The sports bar and grill opened in January 2020, and its founders never dreamed there would be a year and half of postponed or canceled sporting events. They couldn’t have seen the supply chain disruptions or the labor shortage the establishment in Castle Pines would face either.
“We’ve been fighting tooth and nail, changing everything,” Bruce Ringgenberg, majority owner and managing partner of The Berg Haus, said with pride about how the company’s adjusted to all that’s been thrown its way since the pandemic began.
Most recently, The Berg Haus has given customers the opportunity to use their phones to place food and beverage orders for dine-in right from their table or bar stool. Servers still greet patrons in person and will take orders the traditional way if that’s what is wanted, Ringgenberg said. But the option for customers to get things started for themselves is also available.
Ringgenberg doesn’t expect or need everyone to self-order. But he thinks some technology-adept regulars will appreciate the expediency of sending their requests straight to the kitchen or bar. If 30% of customers order by phone, Ringgenberg estimates he’ll need two fewer servers on the floor.
“We can still keep the same level of service with fewer people, which is what was the motivator behind it anyway because we couldn’t get people,” he said. It takes a staff of 22 to man the independent neighborhood gastro pub, which can seat nearly 200 people inside and 100 on the patio.

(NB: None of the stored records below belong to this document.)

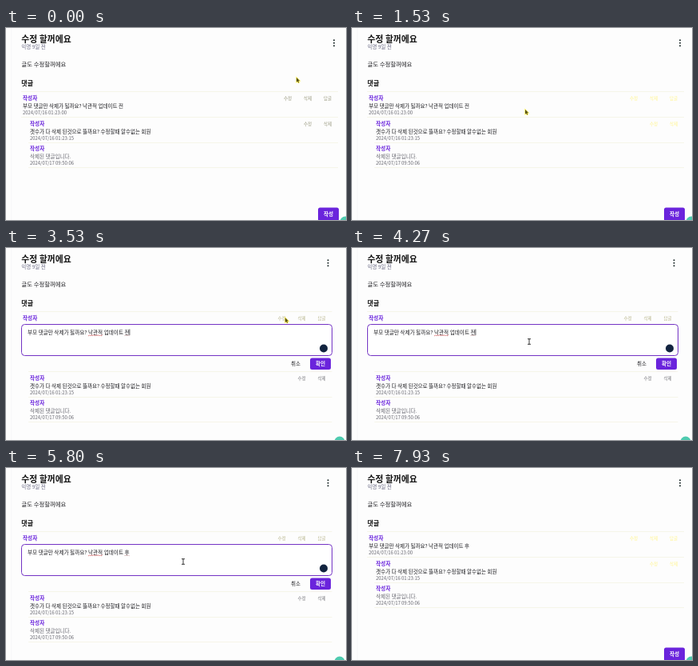
These frames come from a looping animation (426 by 240 pixels, 8 s). An HTML page with a canvas:

```html
<!DOCTYPE html>
<html lang="ko">
<head>
<meta charset="utf-8">
<title>댓글</title>
<style>
html, body { margin: 0; width: 100%; height: 100%; overflow: hidden; background: #fdfdfd; }
canvas { display: block; width: 426px; height: 240px; }
</style>
</head>
<body>
<canvas id="stage"></canvas>
<script>
const W = 426, H = 240, LOOP = 8000;
const OPEN = 3470, BLUR = 6850, SAVED = 7400;
const INK = '#1c1c20', GRAY = '#65656e', PURPLE = '#6a24dc', PALE = '#fff48a';
const FONT = '"Noto Sans CJK KR", "Noto Sans CJK", "Noto Sans", sans-serif';

const canvas = document.getElementById('stage');
const ctx = canvas.getContext('2d');
const dpr = window.devicePixelRatio || 1;
canvas.width = W * dpr;
canvas.height = H * dpr;

// Pointer stops: time, x, y
const path = [
  [0, 364, 62], [300, 364, 62], [1300, 217, 102], [1700, 217, 102],
  [2500, 378, 32], [2800, 378, 32], [3300, 351, 87], [3500, 351, 87],
  [4050, 222, 117], [6150, 222, 117], [6700, 396, 144], [6860, 396, 144],
  [7110, 434, 150], [8000, 434, 150]
];

// Text vertically centred on y; returns its width.
function text(str, x, y, size, color = INK, weight = 400) {
  ctx.font = `${weight} ${size}px ${FONT}`;
  ctx.fillStyle = color;
  ctx.fillText(str, x, y + size * 0.36);
  return ctx.measureText(str).width;
}

function box(x, y, w, h, r, fill, stroke) {
  ctx.beginPath();
  ctx.roundRect(x, y, w, h, r);
  if (fill) { ctx.fillStyle = fill; ctx.fill(); }
  if (stroke) { ctx.strokeStyle = stroke; ctx.lineWidth = 1; ctx.stroke(); }
}

function dot(x, y, r, color) {
  ctx.fillStyle = color;
  ctx.beginPath();
  ctx.arc(x, y, r, 0, Math.PI * 2);
  ctx.fill();
}

function rule(x, y, right) {
  ctx.fillStyle = '#f6f5e9';
  ctx.fillRect(x, y, right - x, 1);
}

function actions(labels, right, y, color) {
  labels.forEach((s, i) => text(s, right - 10 - 25 * (labels.length - 1 - i), y, 5.5, color));
}

function button(label, x, y, w, h) {
  box(x, y, w, h, 2.5, PURPLE);
  text(label, x + w / 2 - 6, y + h / 2, 6.6, '#fff', 700);
}

function comment(x, y, body, date, color = INK) {
  text('작성자', x, y, 6.6, PURPLE, 700);
  text(body, x, y + 10.3, 6.54, color);
  text(date, x, y + 18.7, 5.9, GRAY);
}

function wave(x, y, w, color) {
  ctx.strokeStyle = color;
  ctx.lineWidth = 0.7;
  ctx.beginPath();
  for (let i = 0; i <= w; i += 0.5) ctx.lineTo(x + i, y + 0.5 * Math.sin(i * 2.4));
  ctx.stroke();
}

function lastWord(t) {
  if (t < 4700) return '전';
  if (t < 5000) return '';
  return t < 5180 ? 'ㅎ' : '후';
}

function editor(t) {
  const focused = t < BLUR;
  if (focused) box(19.5, 95.5, 389, 39, 4, '#fff', '#7434c4');
  const y = 105.3, size = 6.62;
  const start = '부모 댓글만 삭제가 될까요? ';
  let x = 27 + text(start, 27, y, size);
  const flagged = text('낙관적', x, y, size);
  wave(x, 109.2, flagged, '#d34848');
  x += flagged + text(' 업데이트 ', x + flagged, y, size);
  const word = lastWord(t);
  const w = text(word, x, y, size);
  if (word) wave(x, 109.2, w, '#b98a8a');
  const since = t - (t < 4700 ? 4050 : t < 5180 ? 4700 : 5180);
  if (focused && since % 1060 < 530) {
    ctx.fillStyle = INK;
    ctx.fillRect(x + w, 101.5, 0.7, 7.5);
  }
  dot(398, focused ? 125.5 : 126.5, focused ? 5 : 3.5, focused ? '#12233f' : '#5b6b62');
  text('취소', 357, 145, 6.5, focused ? INK : PALE);
  button('확인', 381, 137.5, 26, 14.5);
}

function pointer(t) {
  const i = Math.max(1, path.findIndex(p => p[0] > t));
  const [t0, x0, y0] = path[i - 1], [t1, x1, y1] = path[i];
  const u = (t - t0) / (t1 - t0), e = u * u * (3 - 2 * u);
  const x = x0 + (x1 - x0) * e, y = y0 + (y1 - y0) * e;
  ctx.save();
  ctx.translate(x, y);
  if (t > 3700 && t < 6350) {
    ctx.strokeStyle = '#222';
    ctx.lineWidth = 0.9;
    ctx.stroke(new Path2D('M-2 -3.3H2M0 -3.3V3.3M-2 3.3H2'));
  } else {
    const arrow = new Path2D('M0 0V5.6L1.3 4.4L2.3 6.4L3.2 6L2.3 4H4Z');
    ctx.strokeStyle = '#fff04a';
    ctx.lineWidth = 1.2;
    ctx.stroke(arrow);
    ctx.fillStyle = t > 2300 && t < 3000 ? '#f2e52a' : '#55501c';
    ctx.fill(arrow);
  }
  ctx.restore();
}

function draw(t) {
  const editing = t >= OPEN && t < SAVED;
  const leaving = editing && t >= BLUR;
  const shift = editing ? 43 : 0;
  const right = editing ? 400.5 : 408;
  const edge = right + 8;

  ctx.setTransform(dpr, 0, 0, dpr, 0, 0);
  ctx.fillStyle = '#fdfdfd';
  ctx.fillRect(0, 0, W, H);
  ctx.fillStyle = '#f5f5f8';
  ctx.fillRect(6.5, 0, 0.7, H);

  text('수정 할꺼에요', 19.3, 14.2, 10.85, '#111', 700);
  text('익명 9일 전', 19.2, 23.8, 6.55, '#6a6a84');
  text('글도 수정할꺼에요', 19.5, 45.5, 7.35);
  text('댓글', 19.3, 69, 8, '#111', 700);
  for (const y of [15.3, 18.8, 22.3]) dot(right + 3, y, 1, leaving ? '#fff06a' : '#1c2a2a');

  rule(19, 79, edge);
  const tint = t < 900 ? '#98987e' : editing && !leaving ? '#b8b58c' : PALE;
  actions(['수정', '삭제', '답글'], right, 87.7, tint);
  if (editing) {
    text('작성자', 21, 87.3, 6.6, PURPLE, 700);
    editor(t);
  } else {
    const word = t < OPEN ? '전' : '후';
    comment(21, 87.3, `부모 댓글만 삭제가 될까요? 낙관적 업데이트 ${word}`, '2024/07/16 01:23:00');
  }

  rule(editing ? 28 : 19, 111 + shift, edge);
  actions(['수정', '삭제'], right, 120 + shift, editing ? '#77777c' : tint);
  comment(30, 119.5 + shift, '갯수가 다 삭제 된것으로 뜰까요? 수정할때 알수없는 회원', '2024/07/16 01:23:15');
  rule(28, 143 + shift, edge);
  comment(30, 150.3 + shift, '삭제된 댓글입니다.', '2024/07/17 09:50:06', GRAY);
  rule(28, 174 + shift, edge);

  if (!editing) button('작성', 391, 224.5, 26, 17);
  dot(editing ? 418 : 425, 242, 6.5, '#4fcbb0');
  pointer(t);
}

function frame(now) {
  draw(now % LOOP);
  requestAnimationFrame(frame);
}
requestAnimationFrame(frame);
</script>
</body>
</html>
```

Like most businesses in the nation, The Berg Haus has struggled with labor. It even shrunk down its menu to the basics this spring, offering only wings and burgers for a time, in an effort to simplify the work its short-handed kitchen faced.
The Berg Haus pays its back-of-the-house workers several dollars above minimum wage and has changed the way it compensates staff as part of an effort to keep more qualified people in the kitchen, Ringgenberg said.
“If we don’t have people making food, we don’t have a product to sell and then you’re making zero,” Ringgenberg said he tells his employees.
The Berg Haus is building up its team and expects to have a full crew before the end of May. With some of its part-time workers coming home from college for the summer, The Berg Haus should presently have all the help it needs, Ringgenberg said.
The next step is expanding what the kitchen offers. Ringgenberg said customers can look forward to fun food and beverage pairings and new menu items this summer as The Berg Haus strives to earn a place in the heart of its community.
When people want to go out, only a smattering of places immediately occur to them, Ringgenberg said.
“There’s really only five or six that they keep on their mind. … We want to be one of those,” he said. “That’s the goal.”